To maintain a separation agreement’s efficacy over time, it must contain terms that set out when a variation of the agreement is required. A family’s circumstances change over time; for example, child support or parenting time and decision-making abilities may need to be adjusted as children get older. An effective separation agreement clearly sets out the events that trigger variations to the existing plans or payments.

Requirements for a Valid Separation Agreement in Ontario

A separation agreement in Ontario is only as strong as the financial disclosure it is based upon. Both spouses must fully and honestly disclose their entire financial picture, including income, assets, and debts so that the separation agreement will be as accurate and fair as possible.

Both spouses should get independent legal advice before signing the separation agreement. Their lawyers must ensure the parties fully understand how the terms of the agreement impact them and the consequences of signing.

Finally, there are formalities set by the Family Law Act of Ontario, which require the separation agreement to be in writing and signed by both parties in front of witnesses.

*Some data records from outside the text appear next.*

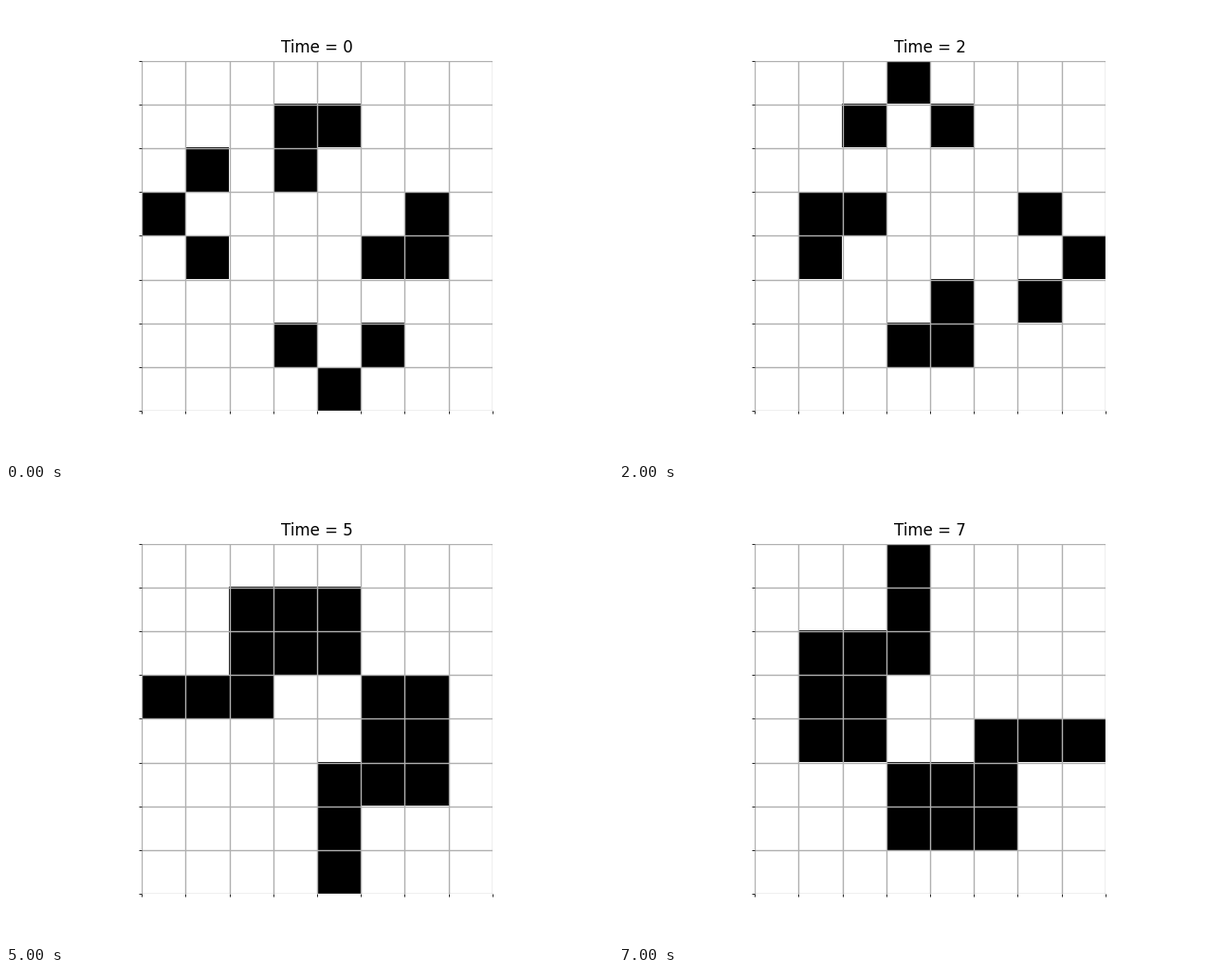
Animation of 640x480 px, one loop 8000 ms. Source, as a matplotlib script:

```python
import numpy as np
import matplotlib.pyplot as plt
from matplotlib.animation import FuncAnimation

SIZE = 8
STEPS = 8


def starting_grid():
    """A chevron and a corner, mirrored across the rising diagonal."""
    half = np.zeros((SIZE, SIZE), dtype=int)
    for d in (-1, 0, 1):
        half[3 + d, abs(d)] = 1
    half[1, 3:5] = half[2, 3] = 1
    return half | half[::-1, ::-1].T


def next_generation(grid):
    """Game of Life step; everything outside the board is dead."""
    padded = np.pad(grid, 1)
    block = sum(padded[r:r + SIZE, c:c + SIZE]
                for r in range(3) for c in range(3))
    return ((block == 3) | ((grid == 1) & (block == 4))).astype(int)


generations = [starting_grid()]
for _ in range(STEPS - 1):
    generations.append(next_generation(generations[-1]))

fig, ax = plt.subplots(figsize=(6.4, 4.8), dpi=100)
image = ax.imshow(generations[0], cmap="binary", vmin=0, vmax=1)
title = ax.set_title("Time = 0")

edges = np.arange(-0.5, SIZE)
ax.set_xticks([])
ax.set_yticks([])
ax.set_xticks(edges, minor=True)
ax.set_yticks(edges, minor=True)
ax.grid(which="minor", linewidth=1)
ax.spines[:].set_visible(False)


def update(step):
    image.set_data(generations[step])
    title.set_text(f"Time = {step}")
    return image, title


anim = FuncAnimation(fig, update, frames=STEPS, interval=1000,
                     repeat=True, repeat_delay=0, blit=False)
plt.show()
```
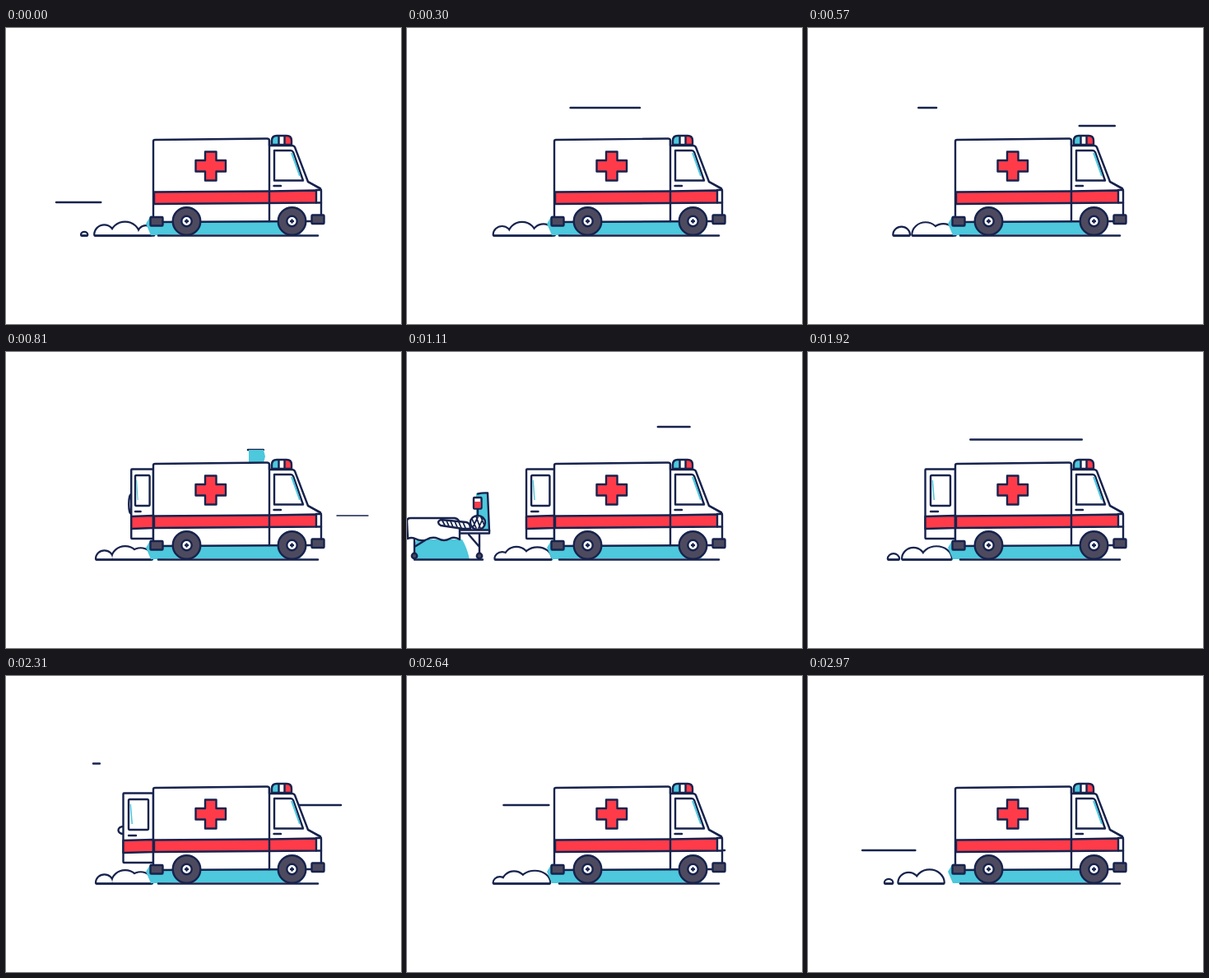
These frames come from a looping animation (480x360 px, 3000 ms). An HTML page:

```html
<!DOCTYPE html>
<html lang="en">
<head>
<meta charset="utf-8">
<title>Ambulance</title>
<style>
  html, body { margin: 0; width: 100%; height: 100%; overflow: hidden; background: #fff; }
  svg { display: block; width: 480px; height: 360px; }
  svg * { vector-effect: non-scaling-stroke; }
  .o { stroke: #17234d; stroke-width: 2.4; stroke-linecap: round; stroke-linejoin: round; }
  .w { fill: #fff; }
  .r { fill: #ff3b4a; }
  .c { fill: #4dc8dc; }
  .g { fill: #4d4a5f; }
  .n { fill: none; }
  .thin { stroke-width: 1.8; }
  .rim { stroke-width: 4.4; }
  #lines { stroke-width: 2.5; }
</style>
</head>
<body>
<svg viewBox="0 0 480 360">
  <defs>
    <clipPath id="behind"><rect width="177" height="360"/></clipPath>
    <g id="wheel">
      <circle class="o g" r="16.800"/>
      <circle class="o w" r="6.2"/>
      <path class="o" d="M-1.5 0H1.5M0-1.5V1.5"/>
    </g>
  </defs>

  <g id="lines" class="o n"></g>

  <g clip-path="url(#behind)">
    <g id="bed">
      <path class="c" d="M12 228H67Q73 238 76 252H13Q4 240 12 228ZM84 172H98L100 218H84Z"/>
      <path class="o n" d="M9 252.5H92M86 172.500Q92 171 98 171.5L100 218M86 191V201"/>
      <path class="o n" d="M9 228V245M88 222V245M75 222 88 237M22 229 9 237"/>
      <circle class="o g" cx="9" cy="248" r="3.2"/>
      <circle class="o g" cx="88" cy="248" r="3.2"/>
      <path class="o w" d="M62 216.500H100V220.500H62Z"/>
      <path class="o w" d="M0 206Q0 202 4 202H58Q64 203 64 210V228Q58 224 52 227 45 231 38 227 31 224 24 228 17 231 10 227 5 225 1 227Z"/>
      <ellipse class="o w" cx="86" cy="207.500" rx="9" ry="8.5"/>
      <path class="o n thin" d="M79 203 84 214M84 200 89 214M90 201 94 211M80 213 86 201M87 214 92 203"/>
      <path class="o w" d="M41 204 72 207Q77 208 77 215H68L41 211Q35 207 41 204Z"/>
      <path class="o n thin" d="M43 205 46 211M48 205 51 212M53 206 56 213M58 206 61 213M63 207 66 214M68 207 71 214"/>
      <rect class="o w" x="81" y="177" width="9.500" height="13.500" rx="1"/>
      <path class="r" d="M82 182H89.5V189.500H82Z"/>
    </g>
  </g>

  <g id="smoke"></g>

  <ellipse id="knob" class="o w"/>
  <g transform="translate(179 0)">
    <g id="door">
      <rect class="o w" x="-36.5" y="142.5" width="36.5" height="84.500" rx="1"/>
      <path class="o r" d="M-36.5 200 0 199V214L-36.5 215Z"/>
      <rect class="o w" x="-30" y="150" width="24" height="37" rx="1.5"/>
      <path class="c" d="M-28.500 156H-27L-25 180H-26.500Z"/>
      <path class="o n" d="M-30 194H-21"/>
    </g>
  </g>

  <path id="vent" class="c" d="M295 119H313L315 127 313 135H295Z"/>
  <path class="c" d="M176 228 170 238 176 252H185L210 251H358V235H190Z"/>
  <path class="o n" d="M185 252.5H379"/>
  <path class="o w" d="M179 138Q179 136 181 136L317 134.5Q320 134.5 320 137V143H347Q350 143 351 145L367 187 381 195Q383 196 383 198V228Q383 235 376 235L179 236Z"/>
  <path class="o r" d="M180 199.5 320 198.5 377 197.5V212.5L180 214Z"/>
  <path class="o n" d="M377 197H383M377 212.5H383M320 137V235M325.500 192H334M367 187 382 195"/>
  <path class="o w" d="M326 149H346Q348 149 349 151L361 185.5H326Z"/>
  <path class="c" d="M346 152H348.500L358 180H356Z"/>
  <path class="o r" d="M242 150.5H255.5V161H267V174.5H255.5V185.5H242V174.5H230.5V161H242Z"/>
  <path class="c" d="M323 142V137Q323 131 329 131H332V142Z"/>
  <path class="w" d="M331 131H340V142H331Z"/>
  <path class="r" d="M339 131H342Q347 131 347 137V142H339Z"/>
  <path class="o n" d="M323 142V137Q323 131 329 131H341Q347 131 347 137V142ZM331.5 131V142M338.5 131V142"/>
  <rect class="o g" x="175.500" y="230" width="15" height="10.500" rx="1"/>
  <rect class="o g" x="371.500" y="227.500" width="15" height="10.500" rx="1"/>
  <use href="#wheel" x="219.500" y="235"/>
  <use href="#wheel" x="347.500" y="235"/>
</svg>
<script>
const LOOP = 3000;
const NS = 'http://www.w3.org/2000/svg';
const $ = id => document.getElementById(id);
const clamp = u => Math.min(1, Math.max(0, u));
const mix = (a, b, u) => a + (b - a) * u;
const easeOut = u => 1 - (1 - clamp(u)) ** 2;

function add(parent, tag, cls) {
  const el = parent.appendChild(document.createElementNS(NS, tag));
  if (cls) el.setAttribute('class', cls);
  return el;
}
function set(el, attrs) {
  for (const k in attrs) el.setAttribute(k, attrs[k]);
}
// Linear interpolation through [position, value] pairs
function track(keys, x) {
  if (x <= keys[0][0]) return keys[0][1];
  for (let i = 1; i < keys.length; i++) {
    const [a, va] = keys[i - 1], [b, vb] = keys[i];
    if (x <= b) return mix(va, vb, (x - a) / (b - a));
  }
  return keys[keys.length - 1][1];
}

// Speed lines: the left end leads, the right end follows after a lag
const streaks = [
  { y: 212, from: 386, to: 56, start: 2484, dur: 590, lag: 177 },
  { y: 97, from: 403, to: 134, start: 0, dur: 590, lag: 150 },
  { y: 119, from: 403, to: 290, start: 331, dur: 590, lag: 155 },
  { y: 199, from: 440, to: 110, start: 776, dur: 590, lag: 175, width: 1.4 },
  { y: 91, from: 420, to: 265, start: 820, dur: 590, lag: 121 },
  { y: 158, from: 448, to: 48, start: 1155, dur: 450, lag: 129 },
  { y: 106.5, from: 450, to: 106, start: 1635, dur: 590, lag: 175 },
  { y: 157, from: 407, to: 110, start: 2220, dur: 500, lag: 150 }
];
for (const s of streaks) {
  s.el = add($('lines'), 'path');
  if (s.width) s.el.style.strokeWidth = s.width;
}
function drawStreaks(t) {
  for (const s of streaks) {
    const age = (t - s.start + LOOP) % LOOP;
    const left = mix(s.from, s.to, easeOut(age / s.dur));
    const right = mix(s.from, s.to, easeOut((age - s.lag) / s.dur));
    s.el.setAttribute('d', right - left > 1 ? `M${left} ${s.y}H${right}` : '');
  }
}

// Exhaust: a puff every 250 ms drifts left, swells, then shrinks
const GROUND = 252.5;
const GAP = 250;
const drift = [-1, 4, 5, -2, -2, -1];
const radius = [[92, 0], [97, 3], [110, 8], [121, 11], [141, 16], [157, 18], [165, 13], [172, 8]];
const height = [[92, 0], [97, 2.5], [110, 7], [121, 11], [141, 14.5], [149, 15], [165, 12], [172, 9.5]];
const edges = add($('smoke'), 'path', 'o w rim');
const puffs = add($('smoke'), 'path', 'w');
const base = add($('smoke'), 'path', 'o n');
function drawSmoke(t) {
  let domes = '', floor = '';
  const newest = Math.floor(t / GAP);
  for (let i = 0; i < 4; i++) {
    const n = newest - i;
    const age = t - n * GAP;
    const x0 = 170 - 0.097 * age;
    const r = track(radius, x0), h = track(height, x0);
    if (r < 1) continue;
    const x = x0 + drift[(n + 6) % 6] * clamp(age / 250);
    const left = x - r, right = Math.min(x + r, 176);
    domes += `M${left} ${GROUND - 1}A${r} ${h} 0 0 1 ${x + r} ${GROUND - 1}Z`;
    floor += `M${left} ${GROUND}H${right}`;
  }
  edges.setAttribute('d', domes);
  puffs.setAttribute('d', domes);
  base.setAttribute('d', floor);
}

const doorOpen = [[690, 0], [810, 0.73], [900, 1], [1020, 1], [1110, 0.93], [1200, 1], [2330, 1], [2560, 0]];
function drawDoor(t) {
  const open = track(doorOpen, t);
  const opening = t > 740 && t < 860, closing = t > 2270 && t < 2390;
  set($('door'), { transform: `scale(${open} 1)`, visibility: open > 0.02 ? 'visible' : 'hidden' });
  set($('knob'), {
    cx: 179 - 36.5 * open, cy: opening ? 185 : 187.5,
    rx: opening ? 3 : 6, ry: opening ? 12 : 4.5,
    visibility: opening || closing ? 'visible' : 'hidden'
  });
}

// The stretcher rolls out of the back and is drawn in again
function drawBed(t) {
  const out = easeOut((t - 843) / 267);
  const back = clamp((t - 1140) / 360) ** 2;
  const x = 180 * (1 - out + back);
  set($('bed'), { transform: `translate(${x} 0)`, visibility: x < 179 ? 'visible' : 'hidden' });
}

function frame(now) {
  const t = now % LOOP;
  drawStreaks(t);
  drawSmoke(t);
  drawDoor(t);
  drawBed(t);
  $('vent').setAttribute('visibility', t > 760 && t < 870 ? 'visible' : 'hidden');
  requestAnimationFrame(frame);
}
frame(performance.now());
</script>
</body>
</html>
```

If any of these requirements are not met, a court may invalidate the agreement. Courts may also reject the agreement if its terms are unfair or do not prioritize the children’s best interests.

Template Separation Agreements

The use of “template” or “boilerplate” separation agreements has become more common in recent years and can be attractive to parties looking to avoid the cost associated with hiring lawyers. Separated spouses should not rely on template agreements given the critical legal issues at stake, particularly as these agreements may not meet the requirements of Ontario family law and may not appropriately protect the parties’ respective rights and interests.

GDH Family Law understands clients may only need assistance with one part of their separation. We offer unbundled “à la carte” legal services, including drafting separation agreements. We can also review a separation agreement that has already been prepared to ensure your rights and entitlements are properly represented.

Contact GDH Family Law for Advice on Separation Agreements in Ontario

A comprehensive separation agreement can reduce the unpredictability and upheaval after the breakdown of a relationship. They effectively resolve conflict and create a path for the family through the separation and divorce process.

GDH Family Law will listen to your concerns, create a tailor-made agreement for your family’s circumstances, and set clear expectations to avoid future disputes. We can also review an agreement that has been drafted elsewhere to make sure it represents your interests and can withstand judicial scrutiny. When the other party has failed to uphold the terms of the agreement, our skilled litigators can take your matter to court to enforce your rights.

GDH Family Law is based in Vaughan and helps clients throughout the surrounding areas, including Maple, Concord, Woodbridge, Markham, Kleinburg, Richmond Hill, Nobleton, Toronto, Newmarket, Aurora, Brampton, Caledon, Mississauga, Etobicoke, North York, Thornhill, and King City. For a free initial consultation on your family matter, contact us at 416-535-6944 or reach out online.